%%

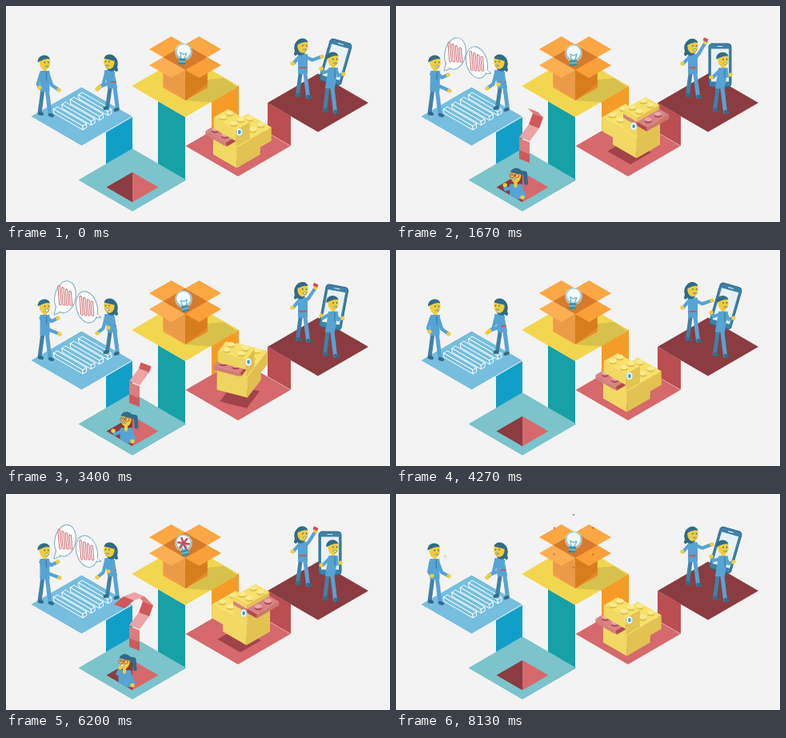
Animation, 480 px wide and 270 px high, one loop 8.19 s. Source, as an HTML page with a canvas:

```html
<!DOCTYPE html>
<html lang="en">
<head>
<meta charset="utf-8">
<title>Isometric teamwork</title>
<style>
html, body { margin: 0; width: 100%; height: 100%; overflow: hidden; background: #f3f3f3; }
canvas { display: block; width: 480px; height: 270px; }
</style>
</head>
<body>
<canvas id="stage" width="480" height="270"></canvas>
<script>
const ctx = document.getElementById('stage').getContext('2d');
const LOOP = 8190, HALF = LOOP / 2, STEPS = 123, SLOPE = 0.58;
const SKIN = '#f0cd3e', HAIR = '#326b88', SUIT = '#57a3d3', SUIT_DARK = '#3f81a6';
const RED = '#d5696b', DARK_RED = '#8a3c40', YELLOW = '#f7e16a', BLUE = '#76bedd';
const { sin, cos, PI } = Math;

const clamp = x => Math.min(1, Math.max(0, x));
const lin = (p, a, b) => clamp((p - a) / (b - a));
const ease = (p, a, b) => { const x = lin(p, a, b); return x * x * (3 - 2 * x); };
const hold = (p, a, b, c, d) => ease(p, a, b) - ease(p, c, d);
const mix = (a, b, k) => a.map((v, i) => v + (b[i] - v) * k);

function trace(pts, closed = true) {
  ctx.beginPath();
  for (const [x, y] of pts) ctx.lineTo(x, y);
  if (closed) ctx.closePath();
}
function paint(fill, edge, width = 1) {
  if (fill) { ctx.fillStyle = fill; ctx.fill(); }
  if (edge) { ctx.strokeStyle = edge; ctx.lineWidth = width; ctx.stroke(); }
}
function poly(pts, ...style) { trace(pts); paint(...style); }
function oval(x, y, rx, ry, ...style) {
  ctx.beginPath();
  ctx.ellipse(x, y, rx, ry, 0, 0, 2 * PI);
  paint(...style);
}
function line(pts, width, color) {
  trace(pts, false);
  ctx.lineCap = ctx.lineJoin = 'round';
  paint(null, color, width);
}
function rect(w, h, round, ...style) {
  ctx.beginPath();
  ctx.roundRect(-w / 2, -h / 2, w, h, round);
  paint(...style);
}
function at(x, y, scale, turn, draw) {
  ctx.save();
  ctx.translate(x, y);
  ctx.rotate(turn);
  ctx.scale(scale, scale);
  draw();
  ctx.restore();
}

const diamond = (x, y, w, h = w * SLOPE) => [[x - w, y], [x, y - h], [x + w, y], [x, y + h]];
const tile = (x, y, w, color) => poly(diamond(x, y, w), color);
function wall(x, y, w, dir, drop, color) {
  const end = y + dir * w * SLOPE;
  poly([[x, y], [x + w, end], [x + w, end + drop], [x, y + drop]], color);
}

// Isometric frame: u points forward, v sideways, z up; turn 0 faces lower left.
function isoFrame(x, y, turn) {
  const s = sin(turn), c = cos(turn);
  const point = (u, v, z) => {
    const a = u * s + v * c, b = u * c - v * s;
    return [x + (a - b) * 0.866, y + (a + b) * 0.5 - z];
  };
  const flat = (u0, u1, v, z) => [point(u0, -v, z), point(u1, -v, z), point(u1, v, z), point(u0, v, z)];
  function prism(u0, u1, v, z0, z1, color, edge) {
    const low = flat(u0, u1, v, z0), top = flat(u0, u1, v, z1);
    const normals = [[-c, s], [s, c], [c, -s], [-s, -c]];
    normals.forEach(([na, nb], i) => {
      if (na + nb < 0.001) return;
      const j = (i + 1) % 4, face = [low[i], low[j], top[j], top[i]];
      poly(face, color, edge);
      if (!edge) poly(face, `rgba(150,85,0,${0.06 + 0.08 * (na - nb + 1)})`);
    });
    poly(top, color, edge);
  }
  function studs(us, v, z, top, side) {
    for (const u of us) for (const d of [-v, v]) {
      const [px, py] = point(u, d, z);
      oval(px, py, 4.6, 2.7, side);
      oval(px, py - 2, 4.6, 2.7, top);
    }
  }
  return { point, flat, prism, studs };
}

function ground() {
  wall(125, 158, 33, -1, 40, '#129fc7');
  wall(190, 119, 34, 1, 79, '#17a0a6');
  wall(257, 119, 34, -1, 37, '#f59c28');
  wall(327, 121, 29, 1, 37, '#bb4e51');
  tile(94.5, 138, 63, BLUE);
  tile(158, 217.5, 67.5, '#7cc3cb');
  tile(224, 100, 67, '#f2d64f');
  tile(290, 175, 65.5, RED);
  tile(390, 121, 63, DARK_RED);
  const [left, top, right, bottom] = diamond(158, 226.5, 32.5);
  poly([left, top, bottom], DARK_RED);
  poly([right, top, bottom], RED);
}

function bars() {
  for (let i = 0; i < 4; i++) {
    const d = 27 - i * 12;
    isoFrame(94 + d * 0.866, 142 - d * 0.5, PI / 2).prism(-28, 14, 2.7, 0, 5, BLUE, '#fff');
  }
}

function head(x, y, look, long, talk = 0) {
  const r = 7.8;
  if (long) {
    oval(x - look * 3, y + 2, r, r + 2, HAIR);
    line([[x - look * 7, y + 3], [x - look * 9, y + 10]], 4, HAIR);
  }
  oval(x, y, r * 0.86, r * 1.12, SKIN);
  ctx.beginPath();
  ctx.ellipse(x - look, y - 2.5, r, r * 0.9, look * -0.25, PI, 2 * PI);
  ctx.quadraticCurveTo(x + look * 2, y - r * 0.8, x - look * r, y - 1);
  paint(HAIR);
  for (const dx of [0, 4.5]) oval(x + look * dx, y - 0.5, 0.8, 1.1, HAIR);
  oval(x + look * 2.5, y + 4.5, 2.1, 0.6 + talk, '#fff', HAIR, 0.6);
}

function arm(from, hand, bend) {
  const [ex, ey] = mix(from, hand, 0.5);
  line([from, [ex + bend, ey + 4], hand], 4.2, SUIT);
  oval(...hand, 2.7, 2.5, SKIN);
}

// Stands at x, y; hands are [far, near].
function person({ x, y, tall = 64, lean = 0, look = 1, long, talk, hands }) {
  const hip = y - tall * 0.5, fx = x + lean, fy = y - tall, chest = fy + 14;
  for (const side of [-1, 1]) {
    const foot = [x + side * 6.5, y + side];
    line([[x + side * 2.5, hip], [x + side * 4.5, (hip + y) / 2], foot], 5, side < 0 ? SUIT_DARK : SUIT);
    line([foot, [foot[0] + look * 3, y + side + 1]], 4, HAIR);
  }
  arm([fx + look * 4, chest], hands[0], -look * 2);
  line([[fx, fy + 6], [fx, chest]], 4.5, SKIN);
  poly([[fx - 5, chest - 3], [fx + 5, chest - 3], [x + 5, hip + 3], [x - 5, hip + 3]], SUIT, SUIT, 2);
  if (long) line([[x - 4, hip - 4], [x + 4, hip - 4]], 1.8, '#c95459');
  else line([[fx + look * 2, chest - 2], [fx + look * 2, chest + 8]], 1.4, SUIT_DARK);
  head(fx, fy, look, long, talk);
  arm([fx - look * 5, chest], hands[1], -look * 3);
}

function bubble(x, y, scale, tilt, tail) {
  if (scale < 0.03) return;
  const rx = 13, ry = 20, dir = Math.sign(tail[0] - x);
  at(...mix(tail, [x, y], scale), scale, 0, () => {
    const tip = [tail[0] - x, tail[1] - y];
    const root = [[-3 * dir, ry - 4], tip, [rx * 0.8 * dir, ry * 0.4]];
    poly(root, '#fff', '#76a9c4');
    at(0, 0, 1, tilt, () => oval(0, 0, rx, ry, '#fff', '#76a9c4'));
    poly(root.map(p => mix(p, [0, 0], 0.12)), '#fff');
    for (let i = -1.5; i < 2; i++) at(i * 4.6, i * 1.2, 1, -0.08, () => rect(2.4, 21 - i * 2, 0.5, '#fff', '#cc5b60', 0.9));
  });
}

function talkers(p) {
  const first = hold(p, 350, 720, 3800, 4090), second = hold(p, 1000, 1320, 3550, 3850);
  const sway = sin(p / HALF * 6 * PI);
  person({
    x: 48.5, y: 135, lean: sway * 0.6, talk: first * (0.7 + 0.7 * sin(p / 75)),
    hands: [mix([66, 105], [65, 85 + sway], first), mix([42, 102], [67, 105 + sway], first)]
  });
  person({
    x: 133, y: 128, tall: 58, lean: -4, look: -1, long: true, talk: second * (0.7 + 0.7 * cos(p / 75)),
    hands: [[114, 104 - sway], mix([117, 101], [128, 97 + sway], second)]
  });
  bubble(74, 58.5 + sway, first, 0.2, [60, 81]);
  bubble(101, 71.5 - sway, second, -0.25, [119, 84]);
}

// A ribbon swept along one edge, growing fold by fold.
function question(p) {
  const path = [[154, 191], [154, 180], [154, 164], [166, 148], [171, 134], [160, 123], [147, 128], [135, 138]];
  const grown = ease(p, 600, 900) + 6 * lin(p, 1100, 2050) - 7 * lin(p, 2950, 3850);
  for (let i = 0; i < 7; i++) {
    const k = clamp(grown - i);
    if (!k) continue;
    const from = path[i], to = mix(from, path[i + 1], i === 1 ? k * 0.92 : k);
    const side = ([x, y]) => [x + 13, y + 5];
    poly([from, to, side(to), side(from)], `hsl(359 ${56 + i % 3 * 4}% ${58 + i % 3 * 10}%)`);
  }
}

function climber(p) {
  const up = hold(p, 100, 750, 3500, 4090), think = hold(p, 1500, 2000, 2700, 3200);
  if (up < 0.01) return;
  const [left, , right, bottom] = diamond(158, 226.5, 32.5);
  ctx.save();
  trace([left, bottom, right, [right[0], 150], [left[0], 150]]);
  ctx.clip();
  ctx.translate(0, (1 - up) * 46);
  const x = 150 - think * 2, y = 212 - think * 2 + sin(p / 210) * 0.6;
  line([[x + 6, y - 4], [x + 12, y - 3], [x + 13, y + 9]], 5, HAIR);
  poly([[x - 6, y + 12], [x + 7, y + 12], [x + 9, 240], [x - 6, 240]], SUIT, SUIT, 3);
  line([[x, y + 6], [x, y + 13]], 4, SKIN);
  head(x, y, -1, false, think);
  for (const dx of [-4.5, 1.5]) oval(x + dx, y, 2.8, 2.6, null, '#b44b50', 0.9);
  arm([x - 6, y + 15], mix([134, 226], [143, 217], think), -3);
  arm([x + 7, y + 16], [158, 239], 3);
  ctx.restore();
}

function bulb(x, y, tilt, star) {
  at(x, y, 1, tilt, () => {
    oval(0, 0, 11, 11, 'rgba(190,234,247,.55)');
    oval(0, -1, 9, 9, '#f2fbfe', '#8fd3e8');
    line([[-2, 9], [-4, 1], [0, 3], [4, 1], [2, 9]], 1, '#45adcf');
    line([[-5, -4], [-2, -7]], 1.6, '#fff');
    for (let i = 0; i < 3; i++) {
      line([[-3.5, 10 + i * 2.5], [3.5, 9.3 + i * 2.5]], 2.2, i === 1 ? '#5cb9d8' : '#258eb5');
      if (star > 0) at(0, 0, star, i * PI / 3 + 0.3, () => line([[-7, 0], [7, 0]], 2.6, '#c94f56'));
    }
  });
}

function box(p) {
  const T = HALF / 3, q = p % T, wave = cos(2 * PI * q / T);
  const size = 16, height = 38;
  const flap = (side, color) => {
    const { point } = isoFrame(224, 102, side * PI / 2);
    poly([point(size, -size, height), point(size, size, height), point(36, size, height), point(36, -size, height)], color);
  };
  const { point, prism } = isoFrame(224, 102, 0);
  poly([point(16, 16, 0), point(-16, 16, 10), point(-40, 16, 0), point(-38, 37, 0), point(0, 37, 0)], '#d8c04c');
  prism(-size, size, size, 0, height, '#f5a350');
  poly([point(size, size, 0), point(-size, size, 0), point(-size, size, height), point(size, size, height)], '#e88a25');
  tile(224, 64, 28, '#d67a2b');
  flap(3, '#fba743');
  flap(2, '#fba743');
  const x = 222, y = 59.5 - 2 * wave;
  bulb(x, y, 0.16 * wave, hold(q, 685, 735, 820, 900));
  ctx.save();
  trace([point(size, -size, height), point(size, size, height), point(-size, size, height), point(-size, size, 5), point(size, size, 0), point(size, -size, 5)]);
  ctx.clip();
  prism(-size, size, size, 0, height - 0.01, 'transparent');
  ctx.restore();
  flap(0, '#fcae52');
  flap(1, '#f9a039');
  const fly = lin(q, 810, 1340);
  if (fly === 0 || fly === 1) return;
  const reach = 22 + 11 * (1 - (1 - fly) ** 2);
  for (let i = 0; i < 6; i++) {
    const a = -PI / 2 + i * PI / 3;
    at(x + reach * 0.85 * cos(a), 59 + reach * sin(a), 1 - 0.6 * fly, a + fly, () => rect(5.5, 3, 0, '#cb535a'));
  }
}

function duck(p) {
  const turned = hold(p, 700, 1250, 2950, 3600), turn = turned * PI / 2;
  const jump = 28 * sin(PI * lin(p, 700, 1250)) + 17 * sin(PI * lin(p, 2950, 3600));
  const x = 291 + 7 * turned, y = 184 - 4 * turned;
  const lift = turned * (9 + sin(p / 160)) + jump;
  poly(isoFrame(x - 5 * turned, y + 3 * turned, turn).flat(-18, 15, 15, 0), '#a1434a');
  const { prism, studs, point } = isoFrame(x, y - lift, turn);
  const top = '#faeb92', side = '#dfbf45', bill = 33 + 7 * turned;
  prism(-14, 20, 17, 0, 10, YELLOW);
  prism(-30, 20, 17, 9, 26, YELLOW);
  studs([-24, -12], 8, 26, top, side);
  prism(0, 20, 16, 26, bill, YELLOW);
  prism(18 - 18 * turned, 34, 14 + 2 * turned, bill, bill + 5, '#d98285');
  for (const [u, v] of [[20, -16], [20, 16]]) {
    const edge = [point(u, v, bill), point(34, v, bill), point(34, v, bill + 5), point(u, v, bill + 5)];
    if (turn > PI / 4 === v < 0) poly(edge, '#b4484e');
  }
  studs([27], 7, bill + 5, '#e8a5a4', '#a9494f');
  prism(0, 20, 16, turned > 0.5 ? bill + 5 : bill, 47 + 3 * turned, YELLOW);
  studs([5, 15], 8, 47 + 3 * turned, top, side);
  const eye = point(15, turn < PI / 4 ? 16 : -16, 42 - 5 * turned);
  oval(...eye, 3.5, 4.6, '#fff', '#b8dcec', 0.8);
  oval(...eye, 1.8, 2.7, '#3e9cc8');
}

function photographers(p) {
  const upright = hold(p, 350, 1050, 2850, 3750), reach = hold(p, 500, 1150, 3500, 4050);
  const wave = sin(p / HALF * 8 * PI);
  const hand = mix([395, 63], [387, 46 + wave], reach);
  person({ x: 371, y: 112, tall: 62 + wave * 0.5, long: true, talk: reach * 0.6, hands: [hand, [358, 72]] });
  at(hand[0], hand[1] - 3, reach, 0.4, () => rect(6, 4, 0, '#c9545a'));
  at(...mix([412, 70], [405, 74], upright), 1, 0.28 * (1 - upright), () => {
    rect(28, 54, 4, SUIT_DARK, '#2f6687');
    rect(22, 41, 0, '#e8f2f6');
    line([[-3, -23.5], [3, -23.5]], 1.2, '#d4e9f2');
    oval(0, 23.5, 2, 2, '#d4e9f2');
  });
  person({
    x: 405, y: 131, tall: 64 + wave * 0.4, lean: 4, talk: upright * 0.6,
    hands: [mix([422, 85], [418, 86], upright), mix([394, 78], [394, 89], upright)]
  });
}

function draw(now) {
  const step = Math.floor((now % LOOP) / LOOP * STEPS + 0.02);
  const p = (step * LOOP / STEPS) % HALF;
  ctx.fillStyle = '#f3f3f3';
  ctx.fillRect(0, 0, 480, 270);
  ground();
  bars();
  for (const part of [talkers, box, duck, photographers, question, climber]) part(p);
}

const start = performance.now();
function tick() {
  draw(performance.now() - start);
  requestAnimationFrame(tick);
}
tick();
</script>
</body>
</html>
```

%%

Try it: From the data above, copy out every line with the string "flap" in it.

Output of the task:
  const flap = (side, color) => {
  flap(3, '#fba743');
  flap(2, '#fba743');
  flap(0, '#fcae52');
  flap(1, '#f9a039');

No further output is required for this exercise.